[GIVEN INFORMATION]
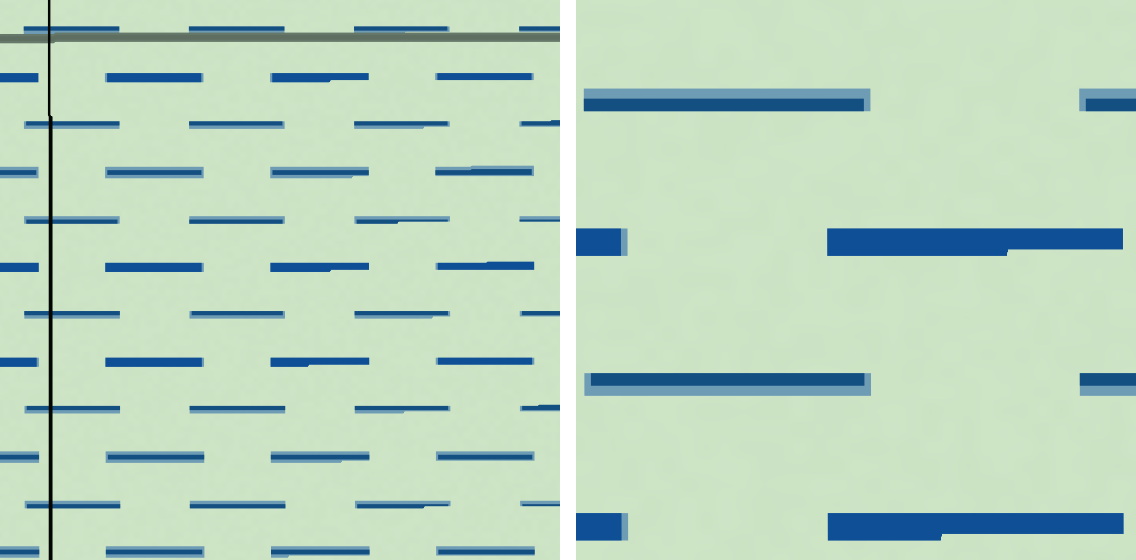
Left: the whole. Right: its middle third, enlarged.
This pattern is drawn by a Shadertoy shader. Its source:

```glsl
// Staggered blue dashes on pale green, crossed by a grey bar and a thin black rule.

const vec3 PAPER = vec3(0.80, 0.89, 0.77);
const vec3 PALE  = vec3(0.43, 0.61, 0.71);
const vec3 STEEL = vec3(0.08, 0.31, 0.51);
const vec3 BLUE  = vec3(0.06, 0.31, 0.59);
const vec3 GREY  = vec3(0.40, 0.47, 0.41);
const vec3 BLACK = vec3(0.00, 0.02, 0.00);

const vec2  FIRST  = vec2(0.1276, 0.0540);  // centre of the first dash, from the top left
const vec2  PITCH  = vec2(0.2949, 0.0847);  // spacing of columns and rows
const float DRIFT  = 0.002;                 // sideways lean down the sheet
const float STEP   = 0.0039;                // size of a printing step
const float FRINGE = 0.0060;                // height of a pale edge
const float CORE_THIN  = 0.0075;
const float CORE_SOFT  = 0.0085;
const float CORE_SOLID = 0.0163;
const float HALF_THIN  = 0.0853;            // half lengths of the two row types
const float HALF_THICK = 0.0880;
const float BAR_HALF   = 0.0083;
const float RULE_BREAK = 0.207;             // height at which the rule shifts
const float MOTTLE     = 0.012;

float hash(vec2 p) {
    uvec2 q = uvec2(ivec2(p) + 64) * uvec2(1597u, 3571u);
    uint n = (q.x ^ q.y) * 2654435u;
    n = (n ^ (n >> 15)) * 2246822u;
    n ^= n >> 13;
    return float(n & 65535u) / 65535.0;
}

float noise(vec2 p) {
    vec2 i = floor(p), f = fract(p);
    f = f * f * (3.0 - 2.0 * f);
    return mix(mix(hash(i), hash(i + vec2(1, 0)), f.x),
               mix(hash(i + vec2(0, 1)), hash(i + 1.0), f.x), f.y);
}

// Smoothed coverage of the interval lo..hi
float band(float v, float lo, float hi, float aa) {
    return clamp(min(v - lo, hi - v) / aa + 0.5, 0.0, 1.0);
}

vec3 drawDash(vec3 color, vec2 p, vec2 aa) {
    // Cell lookup: odd rows are shifted by half a column
    float row = floor((p.y - FIRST.y) / PITCH.y + 0.5);
    float odd = mod(row, 2.0);
    float u = (p.x - FIRST.x - DRIFT * p.y) / PITCH.x - 0.5 * odd;
    float col = floor(u + 0.5);
    vec2 q = vec2((u - col) * PITCH.x, p.y - FIRST.y - row * PITCH.y);
    float column = col + odd;
    vec2 id = vec2(column, row);

    // Row character: pale edge below, above, on both sides or absent
    float phase = mod(row, 6.0);
    bool thick = odd > 0.5;
    bool soft = thick && (phase == 3.0 || row > 10.0);
    bool above = soft || phase == 4.0;
    bool below = soft || (!thick && !above);
    float core = soft ? CORE_SOFT : thick ? CORE_SOLID : CORE_THIN;
    float over = above ? FRINGE : 0.0;
    float under = below ? FRINGE : 0.0;
    float halfHeight = 0.5 * (core + over + under);

    // Columns lose a step of thickness toward the right
    float halfLength = thick ? HALF_THICK : HALF_THIN;
    float breakX = (hash(id + 7.0) * 1.6 - 0.7) * halfLength;
    float past = smoothstep(-aa.x, aa.x, q.x - breakX);
    float thinning = column < 2.0 ? 0.0 : column > 2.0 ? 1.0 : past;
    float raised = column > 2.0 && hash(id + 19.0) > 0.6 ? past : 0.0;
    float top = -halfHeight - 0.5 * STEP * raised;
    float bottom = halfHeight - STEP * thinning;
    float coreTop = top + over;
    float coreBottom = min(halfHeight - under, bottom);

    // Pale caps appear on some ends
    float capLeft = hash(id + 31.0) > 0.5 ? STEP : 0.0;
    float capRight = hash(id + 43.0) > 0.4 ? STEP : 0.0;
    float outer = band(q.x, -halfLength, halfLength, aa.x)
                * band(q.y, top, bottom, aa.y);
    float inner = band(q.x, -halfLength + capLeft, halfLength - capRight, aa.x)
                * band(q.y, coreTop, coreBottom, aa.y);
    color = mix(color, PALE, outer);
    return mix(color, thick && !soft ? BLUE : STEEL, inner);
}

vec3 drawLines(vec3 color, vec2 p, vec2 aa) {
    // Grey bar, a little higher right of the rule
    float y = p.y - mix(0.0690, 0.0665, smoothstep(0.095, 0.100, p.x));
    color = mix(color, GREY, band(y, -BAR_HALF, BAR_HALF, aa.y));
    color = mix(color, GREY * 0.92, band(y, -0.5 * BAR_HALF, 0.5 * BAR_HALF, aa.y));

    // Black rule, wider below its break
    float lower = smoothstep(-aa.y, aa.y, p.y - RULE_BREAK);
    float left = mix(0.0856, 0.0870, lower);
    float right = mix(0.0900, 0.0938, lower);
    return mix(color, BLACK, band(p.x, left, right, aa.x));
}

void mainImage(out vec4 fragColor, in vec2 fragCoord) {
    vec2 aa = 1.0 / iResolution.xy;
    vec2 p = fragCoord * aa;
    p.y = 1.0 - p.y;
    vec3 color = PAPER + MOTTLE * (noise(p * 90.0) - 0.5);
    color = drawDash(color, p, aa);
    color = drawLines(color, p, aa);
    fragColor = vec4(color, 1.0);
}
```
[/GIVEN INFORMATION]
> **BRIEF**: Write every line above out again exactly; pictures do not belong in the copy.

> **WRITTEN REPLY**:
Left: the whole. Right: its middle third, enlarged.
This pattern is drawn by a Shadertoy shader. Its source:

```glsl
// Staggered blue dashes on pale green, crossed by a grey bar and a thin black rule.

const vec3 PAPER = vec3(0.80, 0.89, 0.77);
const vec3 PALE  = vec3(0.43, 0.61, 0.71);
const vec3 STEEL = vec3(0.08, 0.31, 0.51);
const vec3 BLUE  = vec3(0.06, 0.31, 0.59);
const vec3 GREY  = vec3(0.40, 0.47, 0.41);
const vec3 BLACK = vec3(0.00, 0.02, 0.00);

const vec2  FIRST  = vec2(0.1276, 0.0540);  // centre of the first dash, from the top left
const vec2  PITCH  = vec2(0.2949, 0.0847);  // spacing of columns and rows
const float DRIFT  = 0.002;                 // sideways lean down the sheet
const float STEP   = 0.0039;                // size of a printing step
const float FRINGE = 0.0060;                // height of a pale edge
const float CORE_THIN  = 0.0075;
const float CORE_SOFT  = 0.0085;
const float CORE_SOLID = 0.0163;
const float HALF_THIN  = 0.0853;            // half lengths of the two row types
const float HALF_THICK = 0.0880;
const float BAR_HALF   = 0.0083;
const float RULE_BREAK = 0.207;             // height at which the rule shifts
const float MOTTLE     = 0.012;

float hash(vec2 p) {
    uvec2 q = uvec2(ivec2(p) + 64) * uvec2(1597u, 3571u);
    uint n = (q.x ^ q.y) * 2654435u;
    n = (n ^ (n >> 15)) * 2246822u;
    n ^= n >> 13;
    return float(n & 65535u) / 65535.0;
}

float noise(vec2 p) {
    vec2 i = floor(p), f = fract(p);
    f = f * f * (3.0 - 2.0 * f);
    return mix(mix(hash(i), hash(i + vec2(1, 0)), f.x),
               mix(hash(i + vec2(0, 1)), hash(i + 1.0), f.x), f.y);
}

// Smoothed coverage of the interval lo..hi
float band(float v, float lo, float hi, float aa) {
    return clamp(min(v - lo, hi - v) / aa + 0.5, 0.0, 1.0);
}

vec3 drawDash(vec3 color, vec2 p, vec2 aa) {
    // Cell lookup: odd rows are shifted by half a column
    float row = floor((p.y - FIRST.y) / PITCH.y + 0.5);
    float odd = mod(row, 2.0);
    float u = (p.x - FIRST.x - DRIFT * p.y) / PITCH.x - 0.5 * odd;
    float col = floor(u + 0.5);
    vec2 q = vec2((u - col) * PITCH.x, p.y - FIRST.y - row * PITCH.y);
    float column = col + odd;
    vec2 id = vec2(column, row);

    // Row character: pale edge below, above, on both sides or absent
    float phase = mod(row, 6.0);
    bool thick = odd > 0.5;
    bool soft = thick && (phase == 3.0 || row > 10.0);
    bool above = soft || phase == 4.0;
    bool below = soft || (!thick && !above);
    float core = soft ? CORE_SOFT : thick ? CORE_SOLID : CORE_THIN;
    float over = above ? FRINGE : 0.0;
    float under = below ? FRINGE : 0.0;
    float halfHeight = 0.5 * (core + over + under);

    // Columns lose a step of thickness toward the right
    float halfLength = thick ? HALF_THICK : HALF_THIN;
    float breakX = (hash(id + 7.0) * 1.6 - 0.7) * halfLength;
    float past = smoothstep(-aa.x, aa.x, q.x - breakX);
    float thinning = column < 2.0 ? 0.0 : column > 2.0 ? 1.0 : past;
    float raised = column > 2.0 && hash(id + 19.0) > 0.6 ? past : 0.0;
    float top = -halfHeight - 0.5 * STEP * raised;
    float bottom = halfHeight - STEP * thinning;
    float coreTop = top + over;
    float coreBottom = min(halfHeight - under, bottom);

    // Pale caps appear on some ends
    float capLeft = hash(id + 31.0) > 0.5 ? STEP : 0.0;
    float capRight = hash(id + 43.0) > 0.4 ? STEP : 0.0;
    float outer = band(q.x, -halfLength, halfLength, aa.x)
                * band(q.y, top, bottom, aa.y);
    float inner = band(q.x, -halfLength + capLeft, halfLength - capRight, aa.x)
                * band(q.y, coreTop, coreBottom, aa.y);
    color = mix(color, PALE, outer);
    return mix(color, thick && !soft ? BLUE : STEEL, inner);
}

vec3 drawLines(vec3 color, vec2 p, vec2 aa) {
    // Grey bar, a little higher right of the rule
    float y = p.y - mix(0.0690, 0.0665, smoothstep(0.095, 0.100, p.x));
    color = mix(color, GREY, band(y, -BAR_HALF, BAR_HALF, aa.y));
    color = mix(color, GREY * 0.92, band(y, -0.5 * BAR_HALF, 0.5 * BAR_HALF, aa.y));

    // Black rule, wider below its break
    float lower = smoothstep(-aa.y, aa.y, p.y - RULE_BREAK);
    float left = mix(0.0856, 0.0870, lower);
    float right = mix(0.0900, 0.0938, lower);
    return mix(color, BLACK, band(p.x, left, right, aa.x));
}

void mainImage(out vec4 fragColor, in vec2 fragCoord) {
    vec2 aa = 1.0 / iResolution.xy;
    vec2 p = fragCoord * aa;
    p.y = 1.0 - p.y;
    vec3 color = PAPER + MOTTLE * (noise(p * 90.0) - 0.5);
    color = drawDash(color, p, aa);
    color = drawLines(color, p, aa);
    fragColor = vec4(color, 1.0);
}
```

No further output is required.